Photo courtesy Craig Hall, Heavener Ledger
As the 2021 high school sports season concludes another exciting chapter of competition, the scorebook closes on the 32-year coaching career of Andy Perdue taking with it a lifetime of memories.
Growing up in Heavener, Perdue knew from his childhood that coaching would be his future.
“I knew from the day I was born that I was going to coach. My dad (Ralph) was a head football coach and baseball coach and I grew up in the locker rooms or hanging around the dugout learning things that helped me become a better player when I was in high school and played football for coach Robert Swinford and baseball for Danny Edwards, who played baseball for my dad,” Perdue recalled in a voice of passion and emotion. “I did my intern teaching under (Jerry) Johnston who I later worked for here at Poteau who did his interning under my dad at Heavener. Small world.”
After playing junior college baseball at Carl Albert and graduating from Northeastern State University, Perdue entered the coaching fraternity at Prosper Texas before returning home almost 10 years later to begin a 21-year journey with the Poteau Pirates coaching football and baseball.
On the gridiron, Perdue’s influence helped the Pirates to nine state semi-final appearances plus two state finals contests including winning the 2019 Class 4A state championship. In baseball, Perdue began in 2003 as an assistant with Ronnie Sockey where the dynamic duo won 192 games, five LeFlore County championships, eight district titles including a trip to the 2006 state tournament. Since stepping to the top step of the Pirates dugout in 2006 as head coach, Perdue’s teams have totaled 195 wins that include claiming four LCT titles while winning numerous district and regional crowns plus five consecutive trips to the state tournament. Or as Perdue calls it, making it to “the Show” in 2016, 2017, 2018, 2019 and the just concluded 2021 campaign.
“This year should’ve been six straight because we were loaded last year (2020) but nobody could be beat Covid.”

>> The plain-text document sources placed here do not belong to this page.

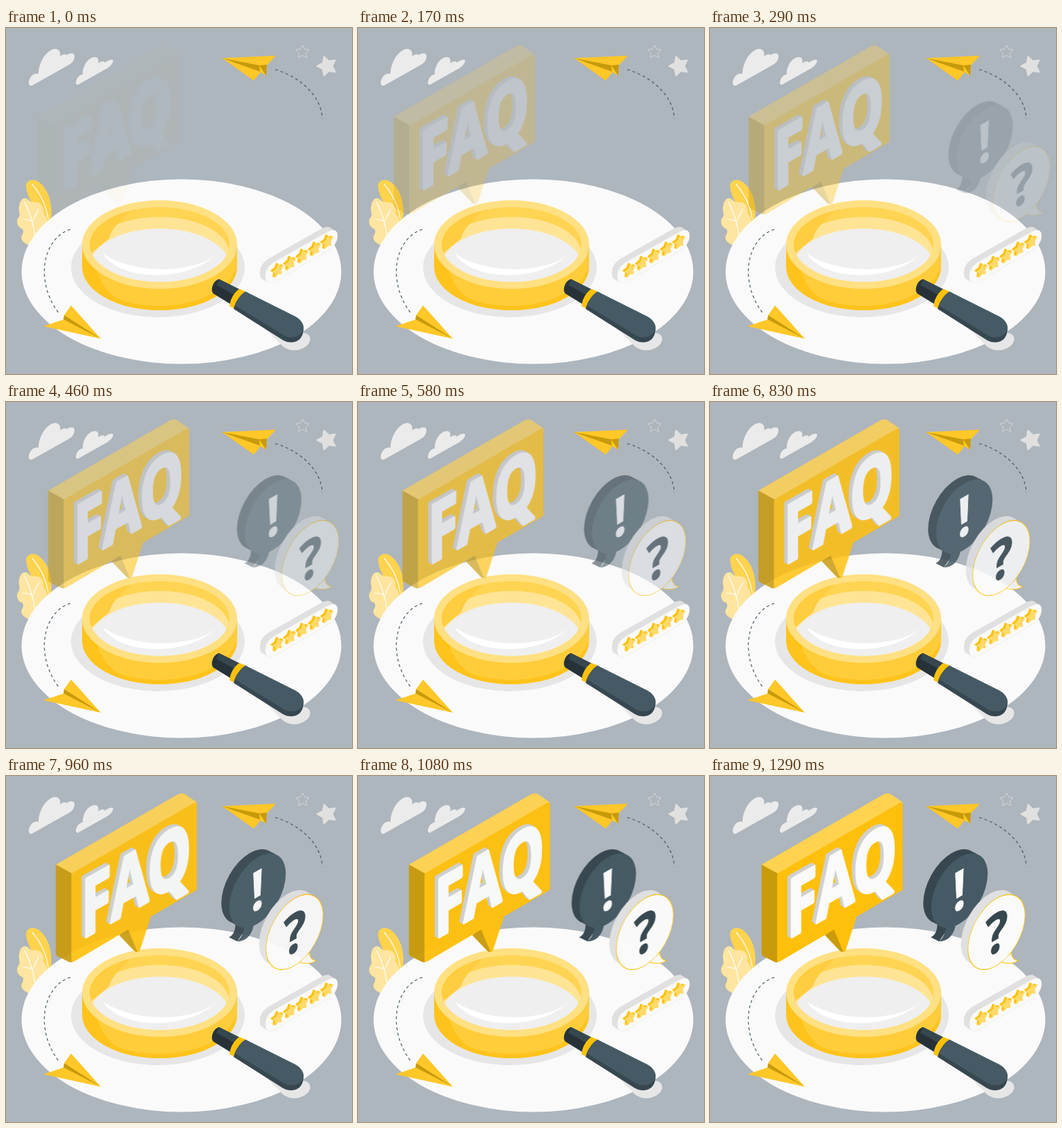
An HTML page that plays this animation: 500x500 px, repeating every 1330 ms.

```html
<!DOCTYPE html>
<html lang="en">
<head>
<meta charset="utf-8">
<title>FAQ</title>
<style>
  html, body { margin: 0; width: 100%; height: 100%; overflow: hidden; background: #adb5bd; }
  svg { display: block; width: 100%; height: 100%; }
  text { font-family: "Open Sans", "Noto Sans", sans-serif; font-weight: 700; stroke-linejoin: round; }
  .dash { fill: none; stroke: #455a64; stroke-width: 1.2; stroke-dasharray: 4 4; }
  .vein { fill: none; stroke: #fff; stroke-width: 1.2; stroke-linecap: round; }
</style>
</head>
<body>
<svg viewBox="0 0 500 500">
  <defs>
    <clipPath id="hole"><ellipse cx="222" cy="313" rx="101" ry="54"/></clipPath>
    <path id="pill" d="M375 358C375 349 380 343 388 338L462 296C472 290 479 291 479 300C479 309 473 317 466 321L391 365C381 371 374 369 375 358Z"/>
    <circle id="round" r="48" transform="matrix(.85 -.5 0 1 0 0)"/>
    <text id="word" transform="matrix(.68 -.39 0 1 116 233.5)" font-size="116" stroke-width="5" x="-7 56 134">FAQ</text>
    <g id="ask">
      <use href="#round" x="414" y="225.5"/>
      <path d="M435 256C436 263 439 266 444 267C438 271 430 271 422 269Z"/>
    </g>
  </defs>

  <g fill="#ebebeb">
    <path d="M38 83C33 85 31 79 35 72C38 67 42 65 47 66C47 54 54 37 67 31C75 28 80 34 78 41C82 38 86 37 88 39C92 36 99 35 99 41C99 49 92 53 86 56Z"/>
    <path d="M104 82C99 82 101 75 104 71C107 68 109 67 111 67C110 58 116 46 124 43C132 40 135 45 133 51C137 48 141 47 143 50C148 46 155 44 155 48C153 54 147 58 143 60Z"/>
  </g>
  <g id="sky"></g>

  <path fill="#ffc727" d="M312 43.5L390 40L377 54L376 69L368 64L358 76Z"/>
  <path fill="#c79a0a" d="M312 43.5L366 54L367 63ZM366 54L377 53L376 69Z"/>
  <path class="dash" d="M389 60C424 70 456 98 457 131"/>

  <path fill="#ffd34d" d="M29 228C30 219 40 217 48 223C62 234 68 255 65 278L58 282C50 270 30 250 29 228Z"/>
  <path class="vein" d="M38 226C50 240 58 256 61 276"/>
  <path fill="#ffe5a0" d="M19 258C20 246 28 243 33 249C38 254 40 250 46 252C54 255 55 262 54 268C58 272 60 278 62 290L40 318C30 312 22 310 22 302C24 297 27 293 23 290C16 288 14 278 18 274C22 270 17 262 19 258Z"/>
  <path class="vein" d="M27 252C34 266 40 282 42 302M25 276L40 279M47 262L40 276"/>

  <ellipse cx="253.5" cy="352" rx="231" ry="133.5" fill="#fafafa"/>
  <path class="dash" d="M93 291C54 303 40 365 77 413"/>
  <path fill="#ffc727" d="M94 401L137 449L54 431L87 420L84 415Z"/>
  <path fill="#c79a0a" d="M84 415L137 449L83 421Z"/>

  <g fill="#e6e6e6">
    <ellipse cx="219.5" cy="346" rx="125.5" ry="72"/>
    <path d="M340 400L400 460C410 468 425 468 436 458C444 448 438 440 426 440Z"/>
  </g>
  <path fill="#ffc31b" d="M110 313V345A112 63 0 0 0 334 345V313Z"/>
  <path fill="#ffcd3a" d="M130 340C134 366 146 382 162 392C210 410 310 406 334 345V313Z"/>
  <ellipse cx="222" cy="313" rx="112" ry="64" fill="#ffe082"/>
  <g clip-path="url(#hole)">
    <rect x="120" y="255" width="204" height="115" fill="#ffd452"/>
    <ellipse cx="222" cy="327" rx="101" ry="54" fill="#ffe495"/>
    <path fill="#ffcd40" d="M118 255H185C175 275 155 282 149 304L118 330Z"/>
    <ellipse cx="222" cy="344" rx="101" ry="54" fill="#efefef"/>
    <path fill="#fff" d="M140 326C165 368 275 370 314 316C290 355 190 360 140 326Z"/>
  </g>
  <path fill="#263238" d="M308 363L340 379L326 400L300 384C294 379 300 364 308 363Z"/>
  <path fill="#37474f" d="M308 363L340 379L334 388L304 371Z"/>
  <path fill="#ffc107" d="M337 377L347 381C339 387 333 396 331 406L323 402C324 392 329 383 337 377Z"/>
  <path fill="#37474f" d="M346 381L418 417C432 424 433 441 424 450C417 456 407 455 400 451L329 406C331 396 338 386 346 381Z"/>
  <path fill="#455a64" d="M346 381L418 417C429 423 432 432 429 438C424 447 412 449 403 445L331 401C334 392 340 385 346 381Z"/>

  <g fill="#e0e0e0">
    <use href="#pill" x="-8" y="-5"/><use href="#pill" x="-5" y="-3"/><use href="#pill" x="-2" y="-1"/>
  </g>
  <use href="#pill" fill="#fafafa" stroke="#ebebeb" stroke-width=".8"/>
  <g id="rating"></g>

  <g id="talk">
    <g fill="#37474f">
      <use href="#round" x="349" y="159.5"/><use href="#round" x="355" y="162.5"/>
      <path d="M328 205C330 222 326 230 319 233L331 239L350 212Z"/>
    </g>
    <g fill="#455a64">
      <use href="#round" x="360.5" y="165.5"/>
      <path d="M341 210C342 224 338 233 331 239C342 239 352 232 355 215Z"/>
    </g>
    <text transform="matrix(.866 -.5 0 1 360.5 165)" y="28" font-size="78" text-anchor="middle" fill="#fafafa" stroke="#fafafa">!</text>
    <g fill="#e0e0e0">
      <use href="#round" x="403.5" y="218.5"/><use href="#round" x="409" y="222"/>
    </g>
    <use href="#ask" fill="none" stroke="#ffc107" stroke-width="2"/>
    <use href="#ask" fill="#fafafa"/>
    <text transform="matrix(.866 -.5 0 1 414.5 226)" y="28" font-size="78" text-anchor="middle" fill="#37474f" stroke="#37474f">?</text>
  </g>

  <g id="board">
    <path fill="#ffd250" d="M74.5 128L250 27Q257 23 262 27L278.5 38L97 142Z"/>
    <path fill="#c99a0a" d="M74.5 128L98 141V269Q95 270 92 268L78 261Q74.5 259 74.5 256Z"/>
    <path fill="#c99a0a" d="M166 230L180 220L193 254Q190 255 187 252Z"/>
    <path fill="#ffc00c" d="M97 143Q97 141 99 140L274 39Q278.5 37 278.5 41V163Q278.5 165 276 166L212 203L196 252Q194 256 192 253L179 222L101 268Q97 270 97 266Z"/>
    <g id="depth" fill="#d0d0d0" stroke="#d0d0d0"></g>
    <use href="#word" fill="#fafafa" stroke="#fafafa"/>
  </g>
</svg>
<script>
  const NS = 'http://www.w3.org/2000/svg';
  const $ = id => document.getElementById(id);

  function add(parent, tag, attrs) {
    const el = document.createElementNS(NS, tag);
    for (const k in attrs) el.setAttribute(k, attrs[k]);
    return parent.appendChild(el);
  }

  function star(parent, r, transform, attrs) {
    const pts = Array.from({ length: 10 }, (_, i) => {
      const a = Math.PI * (i / 5 - .5), d = i % 2 ? r * .52 : r;
      return (d * Math.cos(a)).toFixed(2) + ',' + (d * Math.sin(a)).toFixed(2);
    });
    add(parent, 'polygon', { points: pts.join(' '), transform, 'stroke-linejoin': 'round', ...attrs });
  }

  star($('sky'), 10, 'translate(428.5 34.5)', { fill: 'none', stroke: '#e0e0e0', 'stroke-width': .8 });
  star($('sky'), 14.5, 'translate(464 55) rotate(-18)', { fill: '#e0e0e0', stroke: '#e0e0e0', 'stroke-width': 2 });

  for (let i = 0; i < 5; i++) {
    const x = 393.5 + 17.9 * i, y = 350.5 - 10.3 * i;
    for (const [d, fill] of [[3, '#ffc107'], [1.5, '#ffc107'], [0, '#ffda6a']])
      star($('rating'), 9, `matrix(.866 -.5 0 1 ${x - d} ${y - d * .5})`, { fill, stroke: fill, 'stroke-width': 1.4 });
  }

  for (let i = 5; i > 0; i--) add($('depth'), 'use', { href: '#word', x: -i, y: -i * .58 });

  // cubic-bezier(0, 0, .58, 1)
  function easeOut(x) {
    x = Math.min(1, Math.max(0, x));
    let lo = 0, hi = 1;
    for (let i = 0; i < 24; i++) {
      const s = (lo + hi) / 2;
      if (1.74 * s * s - .74 * s ** 3 < x) lo = s; else hi = s;
    }
    return lo * lo * (3 - 2 * lo);
  }

  // 24 steps per second, each start rounded to 10 ms
  const LOOP = 1330, STEPS = 32;

  function slideIn(el, from, progress) {
    const frames = [];
    for (let i = 0; i <= STEPS; i++) {
      const p = easeOut(progress(Math.min(i, STEPS - 1)));
      frames.push({
        offset: Math.min(1, Math.round(i * 12.5 / 3) * 10 / LOOP),
        opacity: p,
        transform: `translateX(${from * (1 - p)}px)`,
        easing: 'steps(1, end)'
      });
    }
    el.animate(frames, { duration: LOOP, iterations: Infinity });
  }

  slideIn($('board'), -30, i => (i + .7) / 31);
  slideIn($('talk'), 45, i => (i - 4.1) / 23.8);
</script>
</body>
</html>
```
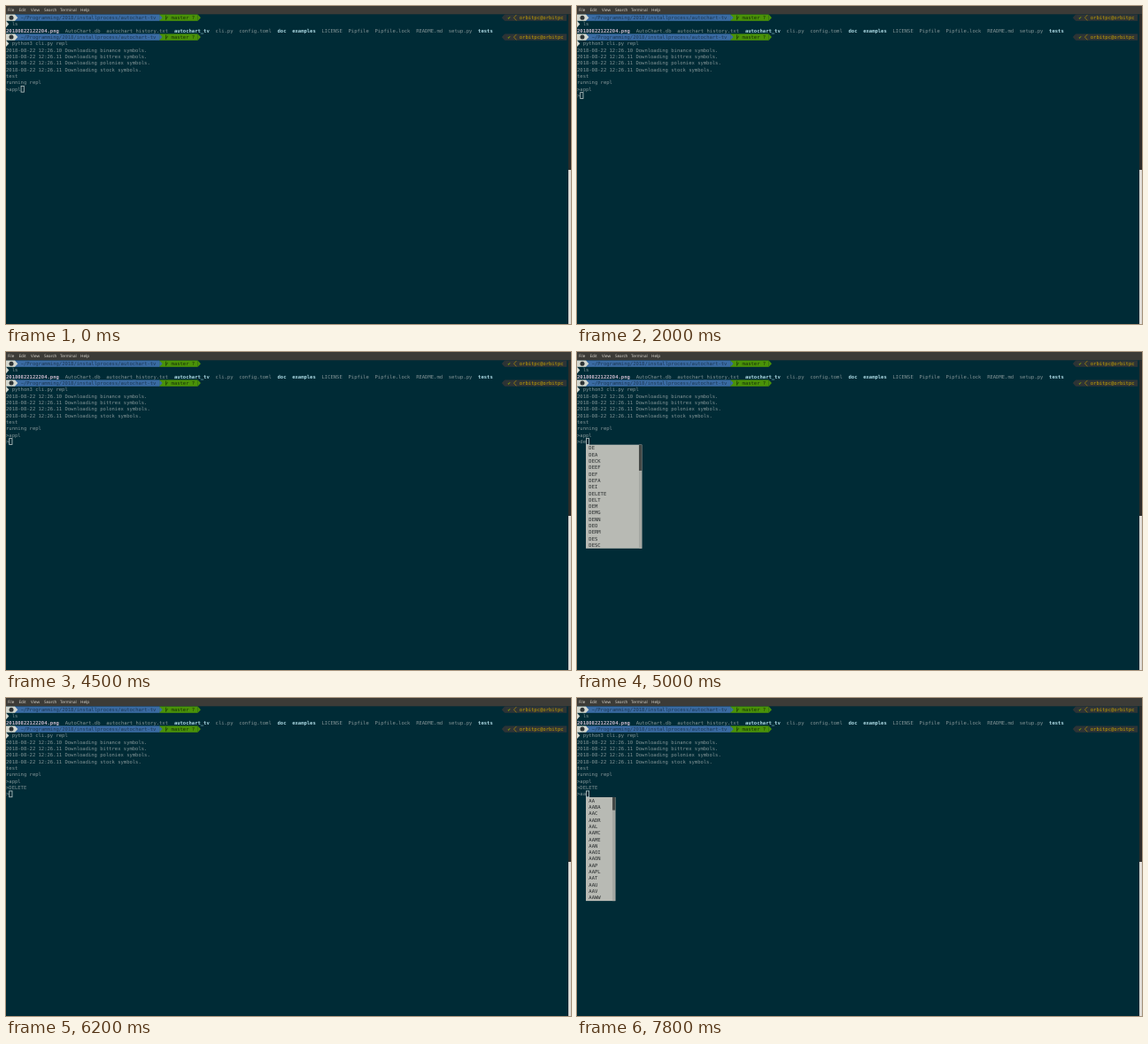
An HTML page that plays this animation: 638x359 px, repeating every 8 s.

```html
<!DOCTYPE html>
<html lang="en">
<head>
<meta charset="utf-8">
<title>Terminal session</title>
<style>
html, body { margin: 0; width: 100%; height: 100%; overflow: hidden; background: #002b36; }
svg { display: block; width: 638px; height: 359px; }
text { white-space: pre; text-rendering: geometricPrecision; }
.mono { font: 5.535px "DejaVu Sans Mono", monospace; }
.bar { font: 4.6px "Open Sans", sans-serif; fill: #dfdbd2; }
.bold { font-weight: bold; }
.step { visibility: hidden; animation: 8s step-end infinite; }
</style>
</head>
<body>
<svg id="stage" viewBox="0 0 638 359"></svg>
<script>
const W = 3.332, H = 7.32, TOP = 9.5, LOOP = 8000;
const FG = '#839496', DIR = '#a9d6e0', DARK = '#2e3436';
const px = col => (col * W).toFixed(2);
const py = row => (TOP + row * H).toFixed(2);

const rect = (x, y, w, h, fill) =>
  `<rect x="${x}" y="${y}" width="${w}" height="${h}" fill="${fill}"/>`;
const cells = (col, row, w, h, fill) => rect(px(col), py(row), px(w), (h * H).toFixed(2), fill);
const text = (col, row, str, fill = FG, cls = '') =>
  `<text class="mono ${cls}" x="${px(col)}" y="${(TOP + row * H + 5.6).toFixed(2)}" fill="${fill}">${
    str.replace(/</g, '&lt;').replace(/>/g, '&gt;')}</text>`;
// Triangle one cell wide; dir -1 points left
const arrow = (col, row, fill, dir = 1) =>
  `<path d="M${px(dir > 0 ? col : col + 1)} ${py(row)}l${dir * W} ${H / 2}l${-dir * W} ${H / 2}z" fill="${fill}"/>`;

function promptBar(row) {
  const white = '#d3d7cf', blue = '#3a6ba3', green = '#4a9208', gold = '#c4a000';
  const mid = TOP + (row + 0.5) * H;
  return cells(3, row, 49, 1, blue) + cells(0, row, 3, 1, white) + arrow(3, row, white)
    + `<circle cx="6" cy="${mid}" r="2.5" fill="${DARK}"/>`
    + text(5, row, '~/Programming/2018/installprocess/autochart-tv', '#1b3854')
    + cells(52, row, 13, 1, green) + arrow(52, row, blue) + arrow(65, row, green)
    + `<path d="M180.6 ${mid - 2.5}v5m0-1.2q1.8-.5 1.8-2.6" fill="none" stroke="#16300a" stroke-width=".7"/>`
    + text(56, row, 'master ?', '#16300a')
    + arrow(168, row, DARK, -1) + cells(169, row, 21, 1, DARK)
    + text(170, row, '✔', '#8aa300')
    + `<path d="M${px(173)} ${mid - 3.2}l-3 3.2l3 3.2" fill="none" stroke="${gold}" stroke-width=".6"/>`
    + text(174, row, 'orbitpc@orbitpc', gold);
}

function fileList(row) {
  const bold = { autochart_tv: DIR, doc: DIR, examples: DIR, tests: DIR, '20180822122204.png': '#c9b9cc' };
  const names = '20180822122204.png AutoChart.db autochart_history.txt autochart_tv cli.py config.toml '
    + 'doc examples LICENSE Pipfile Pipfile.lock README.md setup.py tests';
  let col = 0, out = '';
  for (const name of names.split(' ')) {
    out += text(col, row, name, bold[name] || FG, bold[name] ? 'bold' : '');
    col += name.length + 2;
  }
  return out;
}

const command = (row, str) => arrow(0, row, '#d3d7cf') + text(2, row, str);

function backdrop() {
  const bar = [['File', 2], ['Edit', 14.5], ['View', 28], ['Search', 43], ['Terminal', 61], ['Help', 84]];
  const log = ['10 Downloading binance', '11 Downloading bittrex', '11 Downloading poloniex', '11 Downloading stock'];
  return rect(0, 0, 638, 359, '#002b36') + rect(0, 0, 638, 9.3, '#3c3b37')
    + bar.map(([s, x]) => `<text class="bar" x="${x}" y="6.4">${s}</text>`).join('')
    + rect(635, 9.3, 3, 176, '#2d2c29') + rect(635, 185, 3, 174, '#dcdad5')
    + promptBar(0) + command(1, 'ls') + fileList(2)
    + promptBar(3) + command(4, 'python3 cli.py repl')
    + log.map((s, i) => text(0, 5 + i, `2018-08-22 12:26.${s} symbols.`)).join('')
    + text(0, 9, 'test') + text(0, 10, 'running repl');
}

// Completion lists: words, width in cells, scroll thumb rows
const menus = {
  c: ['C C+A C-C C-J C-K C-L C-N C-S CA CAAP CAAS CABO CAC CACC CACG CACI', 22, 2],
  ce: ['CE CECE CECO CEE CEF CEI CEL CELG CELH CELP CEM CEMI CEN CENT CENX CEO', 19, 4],
  d: ['D DAC DAIO DAKT DAL DAN DAR DARE DASH DATA DAX DB DBA DBB DBC DBD', 20, 2],
  de: ['DE DEA DECK DEEF DEF DEFA DEI DELETE DELT DEM DEMG DENN DEO DERM DES DESC', 19, 4],
  del: ['DELETE DELT', 8, 0],
  dele: ['DELETE', 8, 0],
  a: ['A AA AABA AAC AADR AAL AAMC AAME AAN AAOI AAON AAP AAPL AAT AAU AAV', 22, 2],
  aa: ['AA AABA AAC AADR AAL AAMC AAME AAN AAOI AAON AAP AAPL AAT AAU AAV AAWW', 10, 2]
};

function menu(key, row, picked) {
  const [list, width, thumb] = menus[key], words = list.split(' '), col = key.length + 1;
  let out = cells(col, row, width, words.length, picked ? '#838683' : '#b8bab4');
  if (thumb) {
    out += cells(col + width - 1, row, 1, words.length, '#a5a8a3')
      + cells(col + width - 1, row, 1, thumb, '#444846');
  }
  return out + words.map((w, i) => text(col + 1, row + i, w, picked ? '#fff' : '#25292a')).join('');
}

function input(row, typed, key = typed) {
  return text(0, row, '>' + typed)
    + (menus[key] ? menu(key, row + 1, key !== typed) : '')
    + `<rect x="${(typed.length + 1) * W + 0.4}" y="${TOP + row * H + 0.3}" width="${W - 0.1}" height="${H - 0.5}"
        fill="none" stroke="#c3cccb" stroke-width=".8"/>`;
}

// Start time, row, typed text, menu key when it differs
const steps = [
  [0, 11, 'appl'], [1800, 12, ''],
  [3400, 12, 'c'], [3500, 12, 'ce'], [3900, 12, 'c'], [4500, 12, ''],
  [4600, 12, 'd'], [5000, 12, 'de'], [5100, 12, 'del'], [5200, 12, 'dele'],
  [6000, 12, 'DELETE', 'dele'], [6200, 13, ''],
  [7500, 13, 'a'], [7800, 13, 'aa']
];

let rules = '';
function timed(name, from, to, body) {
  const pct = t => t / LOOP * 100 + '%';
  rules += `@keyframes ${name}{${from ? '0%{visibility:hidden}' : ''}${pct(from)}{visibility:visible}`
    + `${to < LOOP ? pct(to) + '{visibility:hidden}100%{visibility:hidden}' : '100%{visibility:visible}'}}`;
  return `<g class="step" style="animation-name:${name}">${body}</g>`;
}

const stage = document.getElementById('stage');
stage.innerHTML = backdrop()
  + timed('first', 1800, LOOP, text(0, 11, '>appl'))
  + timed('second', 6200, LOOP, text(0, 12, '>DELETE'))
  + steps.map(([from, ...args], i) =>
      timed('type' + i, from, i + 1 < steps.length ? steps[i + 1][0] : LOOP, input(...args))).join('');
document.head.appendChild(document.createElement('style')).textContent = rules;
</script>
</body>
</html>
```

Coaching has been an opportunity that Perdue says was the fulfillment of his love and passion for sports.
“Football was my love and baseball was my passion. A lot of the credit for my success is due to the many coaches I had and how they influenced me and got the opportunity to change the lives of their players for the better and that’s what I’ve always tried to do,” replied Perdue. “I’ve got to credit the head coaches and assistants I’ve worked for and with over my career. And most importantly, it’s been the kids I’ve coached and their commitment to success that have made it so rewarding. I just hope I played a small part in making their lives better on and off the field by doing things the right way in order that good things happen to you.”
The final game for Perdue will be this summer coaching the Middle East squad in the Oklahoma All-State baseball games including one of his own players, Jagger Dill. So what’s next for veteran mentor?
“I’m going to play a lot of golf, try to keep it in the fairway,” Perdue chuckled. “I might be a greeter at Wal-Mart or maybe become a referee or umpire in football or baseball. And for sure, I’ll still keep watching my Pirates.”
As he rounds third and heads for home, Andy Perdue without question has lived the motto of the Poteau Pirates with an “all-in” commitment 24 hours a day, seven days a week and 365 days a year. Enjoy today and tomorrow coach because you’ve hit a grand slam homerun and made Poteau a better place by your example of love and passion for everyone.